So that Friday, I took a pregnancy test, and it turned out positive. I was pregnant! I couldn’t believe it! My husband and I were thrilled. Of course, we proceeded to find an OB/GYN and get me checked out formally. The woman confirmed that I was pregnant, but when she heard that I was taking Spironalact, she told me to quit it immediately. She informed me that taking that medication without also being on birth control could lead to birth defects.

Was I shocked?
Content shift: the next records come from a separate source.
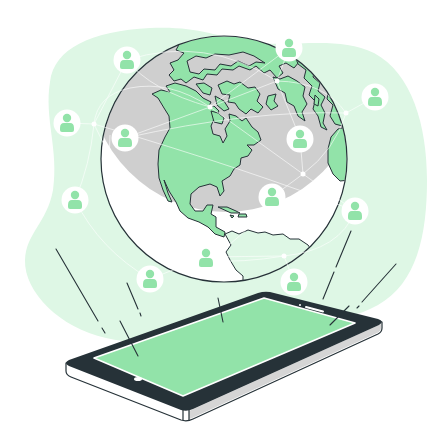
<!DOCTYPE html>
<html lang="en">
<head>
<meta charset="utf-8">
<title>Global network</title>
<style>
:root {
  --mint: #92e3a9;
  --mint-pale: #def7e5;
  --ink: #263238;
  --sea: #cfcfcf;
  --white: #fff;
}
html, body { margin: 0; overflow: hidden; background: var(--white); }
.canvas { display: block; width: 439px; height: 439px; }
.backdrop, .land-pale { fill: var(--mint-pale); }
.land { fill: var(--mint); }
.sea { fill: var(--sea); }
.light { fill: var(--white); }
.coast { stroke: var(--ink); stroke-width: 1; stroke-linejoin: round; }
.outline { fill: none; stroke: var(--ink); stroke-width: 1.2; }
.network { fill: none; stroke: var(--white); stroke-width: .8; opacity: .75; }
.rays { fill: none; stroke: var(--ink); stroke-width: 1.1; stroke-linecap: round; }
.phone-body { fill: var(--white); stroke: var(--ink); stroke-width: 1.2; stroke-linejoin: round; }
.phone-side { fill: #d5d5d5; }
.phone-face { fill: var(--ink); }
.screen { fill: var(--mint); stroke: var(--white); stroke-width: 1.6; stroke-linejoin: round; }
</style>
</head>
<body>
<svg class="canvas" viewBox="0 0 439 439" role="img" aria-label="People connected around a globe above a smartphone">
  <defs>
    <clipPath id="globe-clip"><circle cx="224" cy="159" r="122.5"/></clipPath>
    <g id="person">
      <circle class="light" r="13.5"/>
      <circle class="land" cy="-5" r="4.2"/>
      <path class="land" d="M-7 5Q-7 0-3 0H3Q7 0 7 5V7Q7 9 5 9H-5Q-7 9-7 7Z"/>
    </g>
  </defs>

  <path class="backdrop" d="M50 82C54 48 92 31 150 28C198 26 214 36 250 42C292 48 338 35 374 53C412 73 427 126 427 180C427 235 417 283 378 305C336 329 286 316 230 327C180 337 147 348 106 338C60 328 24 292 25 260C26 233 47 223 53 190C59 150 44 118 50 82Z"/>

  <g class="globe">
    <circle class="light" cx="224" cy="159" r="123"/>
    <g clip-path="url(#globe-clip)">
      <circle class="sea" cx="226" cy="75" r="137"/>
      <path class="land coast" d="M181 41L176 50L184 53L178 60L170 63L174 70L169 75L174 81L181 79L186 83L194 77L203 80L207 74L217 75L222 69L233 70L239 66L250 70L256 66L264 73L270 70L277 78L283 73L279 66L286 63L294 68L299 62L292 56L300 52L294 44L280 36L224 30Z"/>
      <path class="sea coast" d="M187 61L196 56L206 58L215 54L229 55L243 52L254 56L265 63L256 62L249 66L238 61L231 66L220 64L215 70L204 69L199 74L190 72Z" stroke="none"/>
      <path class="land coast" d="M152 94L161 90L170 92L166 86L175 83L186 86L196 91L203 98L211 102L208 108L214 106L219 111L214 119L211 126L213 134L220 136L223 143L227 136L225 129L230 121L229 114L236 116L242 121L246 118L252 127L258 132L261 140L254 145L247 145L252 150L248 156L241 158L240 165L234 169L230 176L222 181L224 191L220 196L217 187L210 184L199 187L191 194L190 204L195 211L203 211L207 205L213 205L211 214L216 217L216 227L225 232L224 237L215 234L208 227L199 222L188 218L180 211L176 202L169 191L164 180L168 193L172 202L168 201L163 190L159 178L158 164L159 150L165 137L170 128L169 116L164 108L158 98Z"/>
      <path class="land coast" d="M218 85L227 81L234 84L240 82L248 88L255 87L260 94L257 101L263 107L258 113L251 109L246 114L239 109L235 103L228 102L230 95L222 94Z"/>
      <path class="land coast" d="M196 84L204 83L212 88L210 95L203 93Z"/>
      <path class="land coast" d="M215 96L224 101L229 109L224 111L217 105Z"/>
      <path class="land coast" d="M268 96L276 94L274 101L278 106L271 110L266 104Z"/>
      <path class="land coast" d="M211 111L218 113L224 118L222 124L214 122Z"/>
      <path class="land coast" d="M273 77L280 79L288 76L297 81L305 87L303 96L307 104L302 112L305 121L298 116L294 106L287 102L285 93L278 89Z"/>
      <path class="land coast" d="M292 48L303 54L307 62L315 69L313 77L320 83L318 91L325 97L321 105L325 113L323 123L327 130L321 127L318 116L313 109L315 101L309 95L312 86L304 78L306 70L298 64Z"/>
      <path class="land coast" d="M322 81L329 88L327 99L333 105L330 116L335 124L346 127V100L332 78L310 56L308 63L316 70Z"/>
      <path class="land coast" d="M346 127L338 129L331 137L328 149L328 163L333 174L340 181L350 180V128Z"/>
      <path class="land coast" d="M315 95L319 99L318 106L314 104Z"/>
      <path class="land coast" d="M218 207L227 207L236 211L240 213L231 213Z"/>
      <path class="land coast" d="M239 214L246 214L247 217L238 217ZM230 215L234 216L232 218Z"/>
      <path class="land-pale coast" d="M225 234L232 231L239 234L248 230L258 233L265 232L273 235L283 234L290 239L299 239L308 245L313 252L306 262L300 274L288 290H243V276L236 270L230 260L226 252L231 245Z"/>
    </g>
    <circle class="outline" cx="224" cy="159" r="123"/>
  </g>

  <g class="network">
    <path d="M67 123L94 124L127 60Q150 90 210 107L289 48M94 124Q90 165 75 200M94 124Q97 95 130 88Q170 80 210 107L303 174L272 197M125 138L210 107L277 81L289 48M277 81L300 138L303 174L355 211M277 81Q325 82 346 113L375 97M346 113Q335 150 303 174M346 113Q250 110 125 138M94 124Q135 215 206 257L284 256L294 282M75 200Q100 250 150 279M206 257L150 279M355 211Q340 250 284 256M272 197Q240 245 206 257"/>
    <path d="M110 135Q104 210 150 246Q200 270 284 256M127 60Q205 35 277 81M94 124Q250 170 355 211"/>
  </g>
  <g class="light">
    <circle cx="94" cy="124" r="2.5"/><circle cx="210" cy="107" r="2.5"/><circle cx="277" cy="81" r="2.5"/>
    <circle cx="303" cy="174" r="2.5"/><circle cx="346" cy="113" r="2.5"/><circle cx="284" cy="256" r="2.5"/>
  </g>

  <g class="people">
    <use href="#person" x="127" y="60"/>
    <use href="#person" x="289" y="48"/>
    <use href="#person" x="375" y="97"/>
    <use href="#person" x="67" y="123"/>
    <use href="#person" x="125" y="138"/>
    <use href="#person" x="300" y="139"/>
    <use href="#person" x="75" y="200"/>
    <use href="#person" x="272" y="197"/>
    <use href="#person" x="355" y="211"/>
    <use href="#person" x="206" y="258"/>
    <use href="#person" x="150" y="279"/>
    <use href="#person" x="294" y="282"/>
  </g>

  <g class="phone">
    <path class="phone-body" d="M66 363V371Q66 375 71 377L181 420Q187 422 193 419L378 334Q382 332 382 328V322L265 294Z"/>
    <path class="phone-side" d="M189 411L381 324V328Q381 331 377 333L192 418L189 419Z"/>
    <path class="outline" d="M183 409V420M189 410V420"/>
    <path class="phone-face" d="M69 360L258 293Q264 291 270 292L378 319Q385 321 379 325L193 409Q187 412 181 410L69 366Q63 363 69 360Z"/>
    <polygon class="screen" points="94,358 264,298 355,323 183,396"/>
    <ellipse class="light" cx="138" cy="379" rx="4" ry="2"/>
    <path d="M306 307L323 311.500" stroke="#fff" stroke-width="2" stroke-linecap="round"/>
    <circle class="light" cx="300" cy="305" r="1"/>
  </g>

  <path class="rays" d="M56 249L98 321M102 328L105 333M127 283L138 309M140 313L141 316M120 321L138 356M218 298L223 322M351 231L336 267M334 272L323 299M396 264L362 302M359 306L357 308M349 306L330 325"/>
</svg>
</body>
</html>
Yes. That meant one of two things about Dr. Kuldip: 1) he was incompetent and didn’t realize that he should also have put me on birth control (we had told him that we weren’t using any sort of contraception beforehand), or ; 2) he purposely didn’t tell me out of some malicious intent.

My husband thought it was the latter after our first visit to him (during which he was rude and physically hurt me when he took my blood), but I had been willing to give him the benefit of the doubt (since he was nice during our second visit, when he perscribed me Spironolact). However, my husband’s mother was a long-time nurse (she recently retired), and she said that he might be racist and acting out on that.

This does not directly have anything to do with PCOS, but I feel that I should mention it just in case anyone else out there ends up facing something similar. I’m African-American, my husband is mixed but looks black, and his mother is black. As a black nurse who worked during times of prejudice, she said she used to be afraid that white doctors and nurses might be out to get her, but found that it was actually Arabic (she may have said Muslim) doctors to watch out for.

I’m not trying to be racist, so please don’t misunderstand me. I have and have had friends of many different ethnic backgrounds, and some of them have been Muslim. However, there will always be some people out there of a different ethnicity, belief system, or country, or whatever who just aren’t going to like “you and your kind”. Now it’s one thing if they don’t like you, and quite another if they decide to do something about it. But I digress.

The Lord used the evil that man did and chose to bless us with a child. Our sweet daughter was born April 2007, 6 1/2 lbs., 19 inches. She seemed healthy, although she did have a minor birth defect (which I will not mention, just in case she might be embarrassed in the future). She is now almost 19 months old, 34″ tall, and very bright and very active. In short, she’s healthy.

Now, however, I want another baby. I have a doctor’s appointment later this month with Dr. Allon in Houston, TX (dr allon . com), I’m switching to an IR diet, and have made arrangements to begin a rigorous workout program. We’ve let this problem go largely untreated for too long, and now it’s time to get serious. Don’t give up, ladies!

P.S.
I’m dropping Dr. Kuldip’s name so much because I don’t want anyone who lives in the Houston area to go to him and be subject to that sort of “doctoring.” With doctors like that, who needs assassins?

Want to connect with me? My name is Vueiy_Visarelli on the SoulCysters Message Board.